Around the world, the sound of popping corks brings just one thing to mind — Champagne. However, a new organization of sake producers is working to tweak that image.
Launched last year, the Japan Awasake Association consists of nine brewers who are committed to raising the quality of sparkling sake — a category more closely associated with simple, low-alcohol styles than elegant brews — to a level that can compete with France’s most beloved prestige beverage. In April, the JAA’s effervescent offerings were on display at a tasting at the ANA Intercontinental Hotel in Tokyo.
The association takes its name from awa, the Japanese word for “foam” or “bubbles.” The group deliberately chose it to distinguish their products from the other varieties of sparkling sake on the market. “We want to create a role for sparkling sake as a luxury drink to be enjoyed on special occasions,” says Shuzo Nagai, JAA chair and president of Nagai Brewing Company, which produces the Mizubasho brand in Gunma Prefecture.
Prior to the event, the group presented a list of criteria that producers must meet in order to be considered for certification. To gain the JAA’s seal of approval, the sake must contain only rice, water and kōji (the enzymatic catalyst that converts starches into sugars), with a minimum alcohol content of 10 percent and carbon dioxide resulting solely from natural fermentation.
There are no legal specifications to define the sparkling sake category. Although exact production numbers are difficult to discern, the sector has been expanding as a whole in recent years, thanks in part to the drink’s popularity among younger and female drinkers. Most varieties are slightly cloudy, sweet and tangy with alcohol content below sake’s average 15 percent ABV — the sake world’s equivalent to wine coolers. The JAA, however, aims to show sparkling sake as a handcrafted beverage that can be appreciated by connoisseurs.
The most common way to make effervescent sake is to inject the liquid with carbon dioxide — a quick and cost-effective process that typically yields an aggressively fizzy drink. Other methods include keeping the tank at high pressure and low temperatures so that the carbon dioxide created during fermentation dissolves into the mash (a technique frequently used in beer making). Some producers add a small portion of the yeast-laden lees to the sake before bottling to induce secondary fermentation, mirroring Champagne production. Bottle fermentation imparts more complexity and finesse, resulting in brews with smaller bubbles and finer texture. Naturally, these premium varieties come with a heftier price tag, starting around ¥4,000 per 750-ml bottle.

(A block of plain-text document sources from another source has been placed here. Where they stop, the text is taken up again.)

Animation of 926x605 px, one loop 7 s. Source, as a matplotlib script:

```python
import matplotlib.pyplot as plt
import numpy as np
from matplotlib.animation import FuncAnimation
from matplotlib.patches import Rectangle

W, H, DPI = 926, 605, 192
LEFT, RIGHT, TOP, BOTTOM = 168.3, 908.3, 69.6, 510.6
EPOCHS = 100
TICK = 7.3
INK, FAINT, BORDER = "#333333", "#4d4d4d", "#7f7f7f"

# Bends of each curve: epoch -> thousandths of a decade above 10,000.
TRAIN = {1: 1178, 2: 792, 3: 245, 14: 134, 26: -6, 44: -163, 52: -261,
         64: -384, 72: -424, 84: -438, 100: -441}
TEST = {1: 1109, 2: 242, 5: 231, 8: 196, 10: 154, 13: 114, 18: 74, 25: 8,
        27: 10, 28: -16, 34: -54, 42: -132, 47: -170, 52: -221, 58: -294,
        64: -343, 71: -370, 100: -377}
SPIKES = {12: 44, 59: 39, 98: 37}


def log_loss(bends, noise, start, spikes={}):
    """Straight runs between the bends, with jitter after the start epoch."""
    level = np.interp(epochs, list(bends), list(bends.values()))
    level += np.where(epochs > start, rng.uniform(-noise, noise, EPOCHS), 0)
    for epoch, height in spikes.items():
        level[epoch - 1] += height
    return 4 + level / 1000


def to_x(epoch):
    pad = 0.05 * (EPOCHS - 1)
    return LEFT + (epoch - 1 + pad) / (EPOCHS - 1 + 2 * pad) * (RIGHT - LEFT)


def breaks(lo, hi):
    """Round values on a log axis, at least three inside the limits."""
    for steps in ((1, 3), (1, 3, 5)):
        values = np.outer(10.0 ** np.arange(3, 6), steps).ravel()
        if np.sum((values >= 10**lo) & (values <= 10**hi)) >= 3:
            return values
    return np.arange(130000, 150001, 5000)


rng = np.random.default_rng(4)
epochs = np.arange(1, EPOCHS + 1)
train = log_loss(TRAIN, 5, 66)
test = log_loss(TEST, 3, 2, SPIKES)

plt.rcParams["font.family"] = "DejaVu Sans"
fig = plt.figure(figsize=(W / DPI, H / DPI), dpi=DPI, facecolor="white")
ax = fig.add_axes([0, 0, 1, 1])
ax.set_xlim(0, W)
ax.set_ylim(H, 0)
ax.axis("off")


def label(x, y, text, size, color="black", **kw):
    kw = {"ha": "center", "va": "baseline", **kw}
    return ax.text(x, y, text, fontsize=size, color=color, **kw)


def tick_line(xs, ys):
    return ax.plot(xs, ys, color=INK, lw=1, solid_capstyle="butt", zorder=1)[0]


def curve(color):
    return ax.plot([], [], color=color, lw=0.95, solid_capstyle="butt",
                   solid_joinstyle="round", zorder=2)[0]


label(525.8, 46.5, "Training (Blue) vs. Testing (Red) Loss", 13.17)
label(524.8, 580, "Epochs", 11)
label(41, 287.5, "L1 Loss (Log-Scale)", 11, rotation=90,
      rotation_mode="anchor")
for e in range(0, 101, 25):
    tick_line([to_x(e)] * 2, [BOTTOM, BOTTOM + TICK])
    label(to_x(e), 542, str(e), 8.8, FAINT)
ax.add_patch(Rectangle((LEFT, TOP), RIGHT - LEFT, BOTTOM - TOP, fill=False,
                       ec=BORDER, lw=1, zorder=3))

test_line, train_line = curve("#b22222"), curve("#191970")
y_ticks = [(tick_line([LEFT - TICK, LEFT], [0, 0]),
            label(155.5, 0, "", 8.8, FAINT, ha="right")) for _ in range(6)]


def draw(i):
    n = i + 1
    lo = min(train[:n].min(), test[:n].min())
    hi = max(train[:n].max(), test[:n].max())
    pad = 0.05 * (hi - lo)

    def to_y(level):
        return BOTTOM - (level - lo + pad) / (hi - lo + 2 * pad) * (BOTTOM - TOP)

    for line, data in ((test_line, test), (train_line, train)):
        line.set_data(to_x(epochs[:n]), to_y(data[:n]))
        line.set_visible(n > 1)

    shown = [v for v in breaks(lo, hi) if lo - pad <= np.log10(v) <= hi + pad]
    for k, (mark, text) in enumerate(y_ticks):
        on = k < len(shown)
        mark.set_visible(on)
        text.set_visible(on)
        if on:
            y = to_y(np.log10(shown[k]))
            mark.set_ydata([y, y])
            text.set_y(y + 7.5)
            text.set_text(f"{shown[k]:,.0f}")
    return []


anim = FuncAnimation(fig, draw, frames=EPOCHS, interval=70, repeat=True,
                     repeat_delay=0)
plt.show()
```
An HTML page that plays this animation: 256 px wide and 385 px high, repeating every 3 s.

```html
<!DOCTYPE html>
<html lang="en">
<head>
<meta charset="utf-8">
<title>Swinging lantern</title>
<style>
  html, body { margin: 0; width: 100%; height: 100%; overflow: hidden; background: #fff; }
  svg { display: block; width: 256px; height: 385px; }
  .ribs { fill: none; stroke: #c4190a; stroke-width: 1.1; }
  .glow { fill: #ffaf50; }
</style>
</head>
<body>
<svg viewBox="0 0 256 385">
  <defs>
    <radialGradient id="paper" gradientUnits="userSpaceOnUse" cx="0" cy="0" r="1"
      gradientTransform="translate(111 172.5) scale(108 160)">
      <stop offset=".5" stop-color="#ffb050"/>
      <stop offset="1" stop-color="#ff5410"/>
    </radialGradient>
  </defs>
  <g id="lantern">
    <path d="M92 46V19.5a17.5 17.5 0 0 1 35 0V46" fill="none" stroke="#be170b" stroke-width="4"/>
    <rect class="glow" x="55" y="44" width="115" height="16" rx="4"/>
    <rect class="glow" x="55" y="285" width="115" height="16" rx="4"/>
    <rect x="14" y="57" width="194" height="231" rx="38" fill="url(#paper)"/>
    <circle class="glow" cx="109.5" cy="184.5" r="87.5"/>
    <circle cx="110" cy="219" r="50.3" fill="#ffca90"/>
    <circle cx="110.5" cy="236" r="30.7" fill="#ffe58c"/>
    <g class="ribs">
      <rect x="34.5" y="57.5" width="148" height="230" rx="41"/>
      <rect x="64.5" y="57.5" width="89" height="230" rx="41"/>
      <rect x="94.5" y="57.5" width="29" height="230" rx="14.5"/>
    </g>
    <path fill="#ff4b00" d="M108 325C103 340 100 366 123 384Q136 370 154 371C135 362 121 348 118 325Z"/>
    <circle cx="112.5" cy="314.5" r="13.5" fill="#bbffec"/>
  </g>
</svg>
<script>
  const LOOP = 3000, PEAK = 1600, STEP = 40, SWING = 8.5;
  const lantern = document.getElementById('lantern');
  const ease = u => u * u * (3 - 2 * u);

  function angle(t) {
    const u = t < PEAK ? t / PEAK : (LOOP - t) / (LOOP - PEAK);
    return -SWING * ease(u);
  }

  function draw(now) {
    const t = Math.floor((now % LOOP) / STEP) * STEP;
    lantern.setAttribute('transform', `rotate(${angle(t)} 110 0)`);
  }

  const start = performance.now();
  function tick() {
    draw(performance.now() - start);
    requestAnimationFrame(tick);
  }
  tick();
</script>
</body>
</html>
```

The bubbles I sampled at the JAA tasting demonstrated an exciting range of styles — from Nagai Shuzo’s demure and mildly sweet Mizubasho Pure, to the richer, creamy-textured Shichiken Hoshinokagayaki from Yamanashi Meijo Brewing Company. Sorah, from Tottori Prefecture’s Chiyomusubi Shuzo, exhibited a distinct sake-like character, while Tenzan Sparkling from Tenzan Shuzo in Saga Prefecture (known for the Shichida brand) takes its cues from Champagne, with mouth-watering acidity that President Kensuke Shichida says “pairs with any kind of food.”
An intriguing new release made with local rice and yeast from Akita Seishu Brewing Company, Dewatsuru Ashitahe delivers berry flavors on the palate, a smooth mouthfeel and a dry finish.
Some of the brews are still in the developmental stages, but the potential is clearly there. I won’t be giving up Champagne any time in the near future, but I will be keeping a close eye on the sparkling sake sector.
To learn more about the JAA, visit www.awasake.or.jp/rule.